Are Saltwater Aquariums Bad for the Environment?

Sunday, September 13, 2009

I used to be an enthusiastic aquarist, and only the lack of space where I live now is keeping me from starting a new one.  But ever since I was a kid, I dreamed of having a saltwater aquarium; having grown up going to Puerto Galera every summer, I wanted to bring back a piece of that wonderful ocean experience with me. Turns out it may have been a good thing I never did get one.

Why? Well, I was wondering about this magnificent dragon-like fish, the ribbon eel, and in researching it, found some disturbing facts.  I was wondering what had happened to this fish, as I used to see a lot of them in aquariums in the 70’s and 80’s, but now I don’t; and I used to see them in Batangas when we’d go snorkeling there, and up to now I’ve yet to see one again in Anilao. Last time I saw a ribbon eel in the wild was in Bauan, off the El Capitan resort (now Divers’ Sanctuary), back in 1994.

Have they gotten scarcer? Have they simply lost popularity with aquarium keepers? Or worse – have they been overfished?

The latter may just be the answer. Up to now, most saltwater fish are sourced from the wild, unlike freshwater aquarium fish which now come from farms. Government officials will usually say this is good for the fishing communities, as it gives the fishermen an additional source of livelihood; but on the other hand it encourages destructive practices such as using cyanide to stun the fish (killing other organisms in the area), and overfishing the sensitive reef habitats.  (Here’s another article on cyanide fishing, this one focusing on the Hong Kong food market, and another from Australia, on why it’s a bad idea to buy cyanided fish.).

If you’ve ever gone snorkeling or diving, you’ll notice that some of the most beautiful fish are only seen in ones and twos, scattered across the reef.  In other words, there aren’t too many of those species on any one reef.
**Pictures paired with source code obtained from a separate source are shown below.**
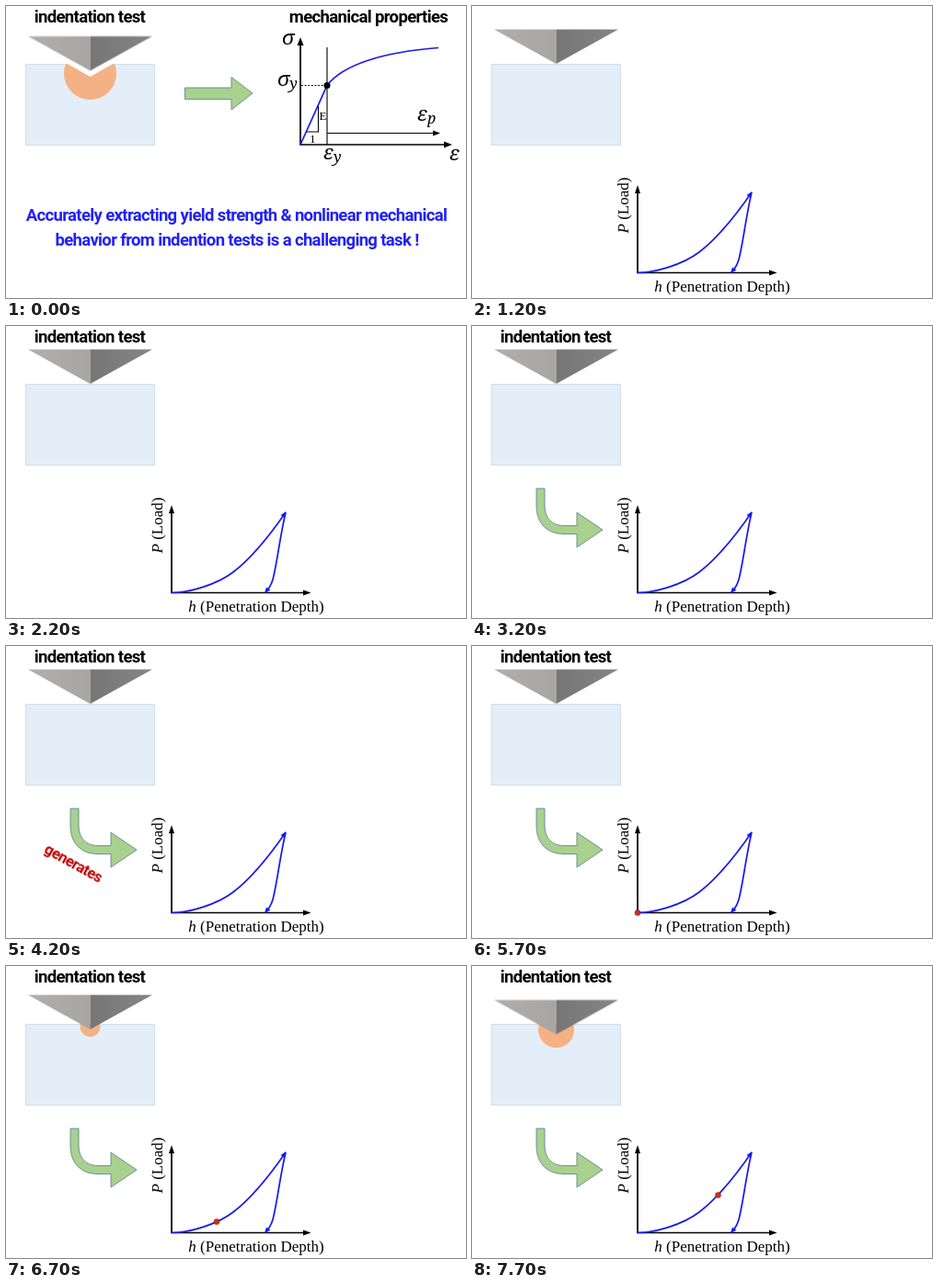
Animation, 500 px wide and 318 px high, one loop 8 s. Source, as an HTML page:

```html
<!DOCTYPE html>
<html lang="en">
<head>
<meta charset="utf-8">
<title>Indentation test</title>
<style>
  html, body { margin: 0; width: 100%; height: 100%; overflow: hidden; background: #fff; }
  svg { display: block; width: 100%; height: 100%; }
  .head { font: 700 18.5px Roboto, sans-serif; letter-spacing: -.035em; text-anchor: middle; }
  .claim { fill: #2121f5; }
  .red { font-size: 16.5px; fill: #c00000; }
  .serif { font: 17px "Liberation Serif", serif; text-anchor: middle; }
  .math { font: italic 22px "Noto Serif", serif; }
  .sub { font-size: 16px; }
  .small { font: 13px "Liberation Serif", serif; }
  .axis { fill: none; stroke: #000; stroke-width: 1.7; }
  .thin { fill: none; stroke: #000; stroke-width: 1.1; }
  .blue { fill: none; stroke: #1818f0; stroke-width: 1.7; }
  .green { fill: #a9d18e; stroke: #5f8799; stroke-width: .9; }
  .tip-blue { fill: #1818f0; }
</style>
</head>
<body>
<svg viewBox="0 0 500 318">
  <defs>
    <linearGradient id="left"><stop stop-color="#b1aeae"/><stop offset="1" stop-color="#a8a5a5"/></linearGradient>
    <linearGradient id="right"><stop stop-color="#767676"/><stop offset="1" stop-color="#858585"/></linearGradient>
    <clipPath id="inside"><rect x="21" y="63" width="141" height="89"/></clipPath>
  </defs>

  <!-- specimen and indenter -->
  <rect x="21.5" y="63.5" width="140" height="88" fill="#e4eef8" stroke="#cfdfec"/>
  <g clip-path="url(#inside)"><circle id="zone" r="1" fill="#f4b183"/></g>
  <path id="imprint" d="M65 62H118L91.5 77Z" fill="#fff"/>
  <g id="indenter">
    <path d="M24 25.5H91.5V63Z" fill="url(#left)"/>
    <path d="M91.5 25.5H159L91.5 63Z" fill="url(#right)"/>
  </g>
  <text id="title" class="head" x="91" y="18">indentation test</text>

  <!-- opening: stress and strain -->
  <g id="intro">
    <text class="head" x="394" y="18">mechanical properties</text>
    <path class="green" d="M194.500 89H245V77.500L268 95L245 113V101.500H194.500Z"/>
    <path class="axis" d="M320 40V151H479"/>
    <path d="M320 34L323.500 43H316.500ZM485 151L476 147.500V154.500Z"/>
    <path class="thin" d="M349 45V151M349 138.500H466M326 137H339.500V108"/>
    <path d="M472 138.500L464 135.500V141.500Z"/>
    <path class="thin" d="M321 86.500H347" stroke-dasharray="2 1.6"/>
    <path class="blue" d="M320 151L349 86.500C366 64 410 50 470 45.500"/>
    <circle cx="349" cy="86.500" r="3.500"/>
    <g class="math">
      <text x="300" y="42">σ</text>
      <text x="295" y="87">σ<tspan class="sub" dy="3">y</tspan></text>
      <text x="345" y="167">ε<tspan class="sub" dy="3">y</tspan></text>
      <text x="447" y="125">ε<tspan class="sub" dy="3">p</tspan></text>
      <text x="482" y="168">ε</text>
    </g>
    <text class="small" x="340.500" y="124" font-style="italic">E</text>
    <text class="small" x="330" y="149">1</text>
    <text class="head claim" x="250.500" y="234">Accurately extracting yield strength &amp; nonlinear mechanical</text>
    <text class="head claim" x="251" y="261">behavior from indention tests is a challenging task !</text>
  </g>

  <!-- load against depth -->
  <g id="graph">
    <path class="axis" d="M180 202V290.500H325"/>
    <path d="M180 195L183 204H177ZM331.500 290.500L323 287.500V293.500Z"/>
    <path class="blue" d="M180 290.500C200 290.500 230 281 247 268C268 252 286 229 304 203C298 228 294 262 290 276C288 283 286 286 282 290"/>
    <path class="tip-blue" d="M304.500 202L303 209L298.500 206ZM281 291L283 284.500L287.500 287.500Z"/>
    <text class="serif" x="272" y="311"><tspan font-style="italic">h</tspan> (Penetration Depth)</text>
    <text class="serif" transform="translate(170 217) rotate(-90)"><tspan font-style="italic">P</tspan> (Load)</text>
  </g>
  <path id="arrow" class="green" d="M70 177H79V196C79 209 87 217.500 100 217.500H114V203L142 222L114 241V226.500H100C81 226.500 70 214 70 196Z"/>
  <text id="generates" class="head red" y="5" transform="translate(73 237) rotate(29)">generates</text>
  <circle id="dot" r="3" fill="#d42a22" stroke="#8c2620" stroke-width=".8"/>
</svg>
<script>
  const LOOP = 8000;

  // Each step is [start time, value]; a value holds until the next step.
  function hold(id, property, steps) {
    const frames = steps.map(([time, value]) =>
      ({ offset: time / LOOP, [property]: value, easing: 'steps(1, end)' }));
    frames.push({ offset: 1, [property]: steps[steps.length - 1][1] });
    document.getElementById(id).animate(frames, { duration: LOOP, iterations: Infinity });
  }

  const show = (id, ...steps) => hold(id, 'opacity', steps);
  const move = (x, y) => `translate(${x}px, ${y}px)`;
  const zone = (y, r) => `${move(91.5, y)} scale(${r})`;

  show('intro', [0, 1], [1200, 0]);
  show('imprint', [0, 1], [1200, 0]);
  show('graph', [0, 0], [1200, 1]);
  show('title', [0, 1], [1200, 0], [2200, 1]);
  show('arrow', [0, 0], [3200, 1]);
  show('generates', [0, 0], [4200, 1], [5700, 0]);
  show('dot', [0, 0], [5700, 1]);

  hold('indenter', 'transform',
    [[0, move(0, 7.5)], [1200, move(0, 0)], [6700, move(0, 6)], [7700, move(0, 11.5)]]);
  hold('zone', 'transform',
    [[0, zone(73.5, 28.5)], [1200, zone(63, 0)], [6700, zone(66, 11)], [7700, zone(69.5, 19.5)]]);
  hold('dot', 'transform',
    [[0, move(180, 290.5)], [6700, move(229, 278.5)], [7700, move(267.5, 249.5)]]);
</script>
</body>
</html>
```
Giving fishermen incentive to catch more of them – which is exactly what market forces do – can lead to unsustainable harvesting.

From an environmentalist’s point of view, a saltwater aquarium has many negatives: it encourages the destructive catching of reef fish; it adds to electrical consumption by its need for pumps, filters and lights, and in temperate regions, heating; and because some fish like the ribbon eel are very sensitive and hard to keep, fish mortality is often high.  Which in turn can drive even more buying, driving the cycle of overharvesting.

So: goodbye to my plans for a saltwater aquarium, and I’ll just use the money to get to Batangas. Where I’ll see more than I can keep in any aquarium, even if I were as rich as Henry Sy.  And when I do get space for a new aquarium, I’ll be happy to stock it with gouramis.